▸ WHAT TO WORK ON
Give every line of the material back exactly, images removed.

++++++++++++++++++++

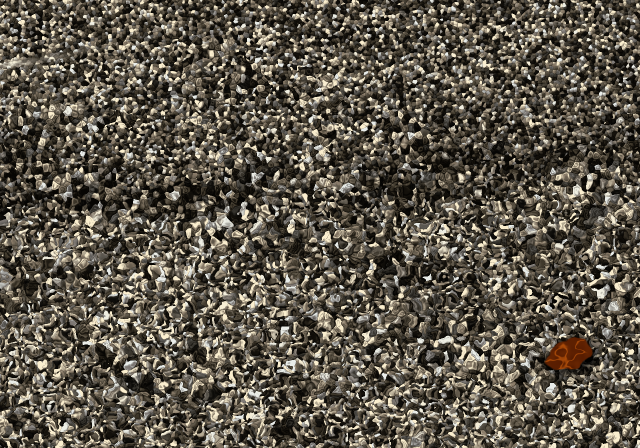
Reproduce this texture procedurally as a Shadertoy shader.

```glsl
// Sunlit pebbles on a shore, seen partly through shallow rippling water.
// Two sizes of Voronoi grains are bent by a noise warp, and each grain's
// random rank is toned by a stone palette. Caustics and an amber stone sit on top.

vec2 hash2(vec2 p) {
    vec3 q = fract(vec3(p.xyx) * vec3(0.1031, 0.1030, 0.0973));
    q += dot(q, q.yzx + 33.33);
    return fract((q.xx + q.yz) * q.zy);
}

float noise(vec2 p) {
    vec2 i = floor(p), f = fract(p);
    f = f * f * (3.0 - 2.0 * f);
    return mix(mix(hash2(i).x, hash2(i + vec2(1, 0)).x, f.x),
               mix(hash2(i + vec2(0, 1)).x, hash2(i + 1.0).x, f.x), f.y);
}

float fbm(vec2 p) {
    float sum = 0.0, gain = 0.53;
    for (int i = 0; i < 4; i++) {
        sum += gain * noise(p);
        p = mat2(1.6, 1.2, -1.2, 1.6) * p + 7.3;
        gain *= 0.5;
    }
    return sum;
}

// x: distance to the gap, y: side lighting, zw: random values of the grain
vec4 pebbles(vec2 p) {
    vec2 cell = floor(p), nearest = vec2(0), id = vec2(0);
    float d1 = 9.0, d2 = 9.0;
    for (int y = -1; y <= 1; y++)
    for (int x = -1; x <= 1; x++) {
        vec2 c = cell + vec2(x, y);
        vec2 r = c + hash2(c) - p;
        float d = length(r);
        if (d < d1) { d2 = d1; d1 = d; nearest = r; id = hash2(c + 71.7); }
        else d2 = min(d2, d);
    }
    return vec4(d2 - d1, dot(nearest, vec2(0.45, -0.8)), id);
}

// Dark wet stone up to pale dry stone
vec3 stoneColor(float rank) {
    vec3 c = vec3(0.09, 0.08, 0.06) * (0.5 + 0.5 * smoothstep(-0.15, 0.13, rank));
    c = mix(c, vec3(0.24, 0.22, 0.18), smoothstep(0.13, 0.38, rank));
    c = mix(c, vec3(0.36, 0.34, 0.30), smoothstep(0.38, 0.60, rank));
    c = mix(c, vec3(0.51, 0.47, 0.42), smoothstep(0.60, 0.77, rank));
    c = mix(c, vec3(0.66, 0.64, 0.58), smoothstep(0.77, 0.89, rank));
    return mix(c, vec3(0.91, 0.89, 0.81), smoothstep(0.89, 1.04, rank));
}

vec3 scene(vec2 p) {
    // Regions: dry top, humped water line, dark trough, bright shallows
    float broad = fbm(p * vec2(4.0, 6.0) + 3.0);
    float shore = mix(0.845, 0.76, smoothstep(0.0, 0.9, p.x))
                + 0.14 * exp(-pow((p.x - 0.5) / 0.33, 2.0));
    float wet = smoothstep(-0.01, 0.04, shore - p.y);
    float shallows = smoothstep(0.60, 0.46, p.y + 0.15 * (broad - 0.5) - 0.04 * p.x);
    float troughY = 0.575 + 0.1 * smoothstep(0.8, 1.4, p.x);
    float trough = exp(-pow((p.y - troughY + 0.08 * (broad - 0.5)) / 0.07, 2.0));
    float ridge = exp(-pow((p.y - 0.52 + 0.24 * (p.x - 0.45)) / 0.035, 2.0))
                * smoothstep(0.35, 0.55, p.x) * smoothstep(1.1, 0.9, p.x);

    // Ripples stretch and squeeze the bed
    vec2 bend = vec2(noise(p * vec2(50.0, 42.0)), noise(p * vec2(38.0, 62.0) + 19.0)) - 0.5;
    bend += 0.4 * (vec2(noise(p * 115.0 + 5.0), noise(p * 110.0 + 41.0)) - 0.5);
    vec2 q = p + bend * (0.002 + 0.005 * wet + 0.011 * max(shallows, ridge));

    // Fine and coarse grains
    vec4 fine = pebbles(q * 128.0 + 11.0);
    vec4 big = pebbles(q * vec2(82.0, 72.0) + 30.0);
    float patches = fbm(p * vec2(11.0, 15.0) + 23.0);
    float coarse = wet * smoothstep(0.50, 0.54,
        patches - 0.06 + 0.04 * shallows + 0.07 * trough + 0.25 * ridge);
    vec4 g = mix(fine, big, step(0.5, coarse));

    // Rank of tone: grain, side light, inner bands, glints and dark gaps
    float rank = 0.48 + 1.05 * (g.z - 0.5) + 0.25 * g.y;
    rank += coarse * 0.13 * sin(11.0 * g.x + 6.3 * g.w);
    rank += 0.32 * (noise(q * vec2(200.0, 230.0) + 8.0) - 0.5);
    rank -= 0.22 * (1.0 - smoothstep(0.0, 0.2, g.x));
    rank += 0.05 + 0.05 * shallows - 0.14 * trough * (1.0 - 0.7 * ridge);
    rank += 0.22 * (broad - 0.5) * wet;

    // Thin threads of focused light
    float thread = abs(fbm(p * vec2(9.0, 7.0) + bend * 0.5 + 50.0) - 0.5);
    float caustic = smoothstep(0.045, 0.0, thread) * shallows;
    rank += caustic * (0.03 + 0.18 * noise(q * 130.0));

    // Pale foam along the left of the water line
    float foamLine = exp(-pow((p.y - shore + 0.006) / 0.008, 2.0));
    float foam = foamLine * smoothstep(0.36, 0.0, p.x);
    rank = mix(rank, 0.7 + 0.4 * noise(p * vec2(70.0, 160.0)), foam * 0.8);

    // Slightly warm and cool stones
    vec3 color = stoneColor(rank);
    vec3 tint = mix(vec3(0.93, 0.99, 1.12), vec3(1.05, 1.0, 0.92), smoothstep(0.05, 0.5, g.w));
    color *= mix(vec3(1), tint, 0.6 * (1.0 - foam));

    // Amber stone with its shadow
    vec2 s = p - vec2(1.268, 0.212) + bend * 0.008;
    s.y -= 0.1 * s.x;
    float outline = length(s / vec2(0.049, 0.034)) + 0.35 * (noise(p * 38.0) - 0.5);
    float shadow = smoothstep(1.5, 0.8, length((s + vec2(-0.006, 0.012)) / vec2(0.05, 0.034)));
    color *= 1.0 - 0.7 * shadow;
    float glow = smoothstep(0.12, 0.0, abs(noise(p * vec2(55.0, 70.0) + bend) - 0.5));
    vec3 amber = mix(vec3(0.33, 0.12, 0.02), vec3(0.72, 0.34, 0.06), glow * 0.7 + 0.2 * noise(p * 90.0));
    return mix(color, amber, smoothstep(1.05, 0.93, outline));
}

void mainImage(out vec4 fragColor, in vec2 fragCoord) {
    // Four samples per pixel smooth the grain edges
    vec3 color = vec3(0);
    for (int i = 0; i < 4; i++) {
        vec2 offset = vec2(i % 2, i / 2) * 0.5 - 0.25;
        color += 0.25 * scene((fragCoord + offset) / iResolution.y);
    }
    color = mix(vec3(0.33, 0.31, 0.27), color, 1.08);
    fragColor = vec4(clamp(color, 0.0, 1.0), 1.0);
}
```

++++++++++++++++++++

▸ ANSWER FOR THE TASK
Reproduce this texture procedurally as a Shadertoy shader.

```glsl
// Sunlit pebbles on a shore, seen partly through shallow rippling water.
// Two sizes of Voronoi grains are bent by a noise warp, and each grain's
// random rank is toned by a stone palette. Caustics and an amber stone sit on top.

vec2 hash2(vec2 p) {
    vec3 q = fract(vec3(p.xyx) * vec3(0.1031, 0.1030, 0.0973));
    q += dot(q, q.yzx + 33.33);
    return fract((q.xx + q.yz) * q.zy);
}

float noise(vec2 p) {
    vec2 i = floor(p), f = fract(p);
    f = f * f * (3.0 - 2.0 * f);
    return mix(mix(hash2(i).x, hash2(i + vec2(1, 0)).x, f.x),
               mix(hash2(i + vec2(0, 1)).x, hash2(i + 1.0).x, f.x), f.y);
}

float fbm(vec2 p) {
    float sum = 0.0, gain = 0.53;
    for (int i = 0; i < 4; i++) {
        sum += gain * noise(p);
        p = mat2(1.6, 1.2, -1.2, 1.6) * p + 7.3;
        gain *= 0.5;
    }
    return sum;
}

// x: distance to the gap, y: side lighting, zw: random values of the grain
vec4 pebbles(vec2 p) {
    vec2 cell = floor(p), nearest = vec2(0), id = vec2(0);
    float d1 = 9.0, d2 = 9.0;
    for (int y = -1; y <= 1; y++)
    for (int x = -1; x <= 1; x++) {
        vec2 c = cell + vec2(x, y);
        vec2 r = c + hash2(c) - p;
        float d = length(r);
        if (d < d1) { d2 = d1; d1 = d; nearest = r; id = hash2(c + 71.7); }
        else d2 = min(d2, d);
    }
    return vec4(d2 - d1, dot(nearest, vec2(0.45, -0.8)), id);
}

// Dark wet stone up to pale dry stone
vec3 stoneColor(float rank) {
    vec3 c = vec3(0.09, 0.08, 0.06) * (0.5 + 0.5 * smoothstep(-0.15, 0.13, rank));
    c = mix(c, vec3(0.24, 0.22, 0.18), smoothstep(0.13, 0.38, rank));
    c = mix(c, vec3(0.36, 0.34, 0.30), smoothstep(0.38, 0.60, rank));
    c = mix(c, vec3(0.51, 0.47, 0.42), smoothstep(0.60, 0.77, rank));
    c = mix(c, vec3(0.66, 0.64, 0.58), smoothstep(0.77, 0.89, rank));
    return mix(c, vec3(0.91, 0.89, 0.81), smoothstep(0.89, 1.04, rank));
}

vec3 scene(vec2 p) {
    // Regions: dry top, humped water line, dark trough, bright shallows
    float broad = fbm(p * vec2(4.0, 6.0) + 3.0);
    float shore = mix(0.845, 0.76, smoothstep(0.0, 0.9, p.x))
                + 0.14 * exp(-pow((p.x - 0.5) / 0.33, 2.0));
    float wet = smoothstep(-0.01, 0.04, shore - p.y);
    float shallows = smoothstep(0.60, 0.46, p.y + 0.15 * (broad - 0.5) - 0.04 * p.x);
    float troughY = 0.575 + 0.1 * smoothstep(0.8, 1.4, p.x);
    float trough = exp(-pow((p.y - troughY + 0.08 * (broad - 0.5)) / 0.07, 2.0));
    float ridge = exp(-pow((p.y - 0.52 + 0.24 * (p.x - 0.45)) / 0.035, 2.0))
                * smoothstep(0.35, 0.55, p.x) * smoothstep(1.1, 0.9, p.x);

    // Ripples stretch and squeeze the bed
    vec2 bend = vec2(noise(p * vec2(50.0, 42.0)), noise(p * vec2(38.0, 62.0) + 19.0)) - 0.5;
    bend += 0.4 * (vec2(noise(p * 115.0 + 5.0), noise(p * 110.0 + 41.0)) - 0.5);
    vec2 q = p + bend * (0.002 + 0.005 * wet + 0.011 * max(shallows, ridge));

    // Fine and coarse grains
    vec4 fine = pebbles(q * 128.0 + 11.0);
    vec4 big = pebbles(q * vec2(82.0, 72.0) + 30.0);
    float patches = fbm(p * vec2(11.0, 15.0) + 23.0);
    float coarse = wet * smoothstep(0.50, 0.54,
        patches - 0.06 + 0.04 * shallows + 0.07 * trough + 0.25 * ridge);
    vec4 g = mix(fine, big, step(0.5, coarse));

    // Rank of tone: grain, side light, inner bands, glints and dark gaps
    float rank = 0.48 + 1.05 * (g.z - 0.5) + 0.25 * g.y;
    rank += coarse * 0.13 * sin(11.0 * g.x + 6.3 * g.w);
    rank += 0.32 * (noise(q * vec2(200.0, 230.0) + 8.0) - 0.5);
    rank -= 0.22 * (1.0 - smoothstep(0.0, 0.2, g.x));
    rank += 0.05 + 0.05 * shallows - 0.14 * trough * (1.0 - 0.7 * ridge);
    rank += 0.22 * (broad - 0.5) * wet;

    // Thin threads of focused light
    float thread = abs(fbm(p * vec2(9.0, 7.0) + bend * 0.5 + 50.0) - 0.5);
    float caustic = smoothstep(0.045, 0.0, thread) * shallows;
    rank += caustic * (0.03 + 0.18 * noise(q * 130.0));

    // Pale foam along the left of the water line
    float foamLine = exp(-pow((p.y - shore + 0.006) / 0.008, 2.0));
    float foam = foamLine * smoothstep(0.36, 0.0, p.x);
    rank = mix(rank, 0.7 + 0.4 * noise(p * vec2(70.0, 160.0)), foam * 0.8);

    // Slightly warm and cool stones
    vec3 color = stoneColor(rank);
    vec3 tint = mix(vec3(0.93, 0.99, 1.12), vec3(1.05, 1.0, 0.92), smoothstep(0.05, 0.5, g.w));
    color *= mix(vec3(1), tint, 0.6 * (1.0 - foam));

    // Amber stone with its shadow
    vec2 s = p - vec2(1.268, 0.212) + bend * 0.008;
    s.y -= 0.1 * s.x;
    float outline = length(s / vec2(0.049, 0.034)) + 0.35 * (noise(p * 38.0) - 0.5);
    float shadow = smoothstep(1.5, 0.8, length((s + vec2(-0.006, 0.012)) / vec2(0.05, 0.034)));
    color *= 1.0 - 0.7 * shadow;
    float glow = smoothstep(0.12, 0.0, abs(noise(p * vec2(55.0, 70.0) + bend) - 0.5));
    vec3 amber = mix(vec3(0.33, 0.12, 0.02), vec3(0.72, 0.34, 0.06), glow * 0.7 + 0.2 * noise(p * 90.0));
    return mix(color, amber, smoothstep(1.05, 0.93, outline));
}

void mainImage(out vec4 fragColor, in vec2 fragCoord) {
    // Four samples per pixel smooth the grain edges
    vec3 color = vec3(0);
    for (int i = 0; i < 4; i++) {
        vec2 offset = vec2(i % 2, i / 2) * 0.5 - 0.25;
        color += 0.25 * scene((fragCoord + offset) / iResolution.y);
    }
    color = mix(vec3(0.33, 0.31, 0.27), color, 1.08);
    fragColor = vec4(clamp(color, 0.0, 1.0), 1.0);
}
```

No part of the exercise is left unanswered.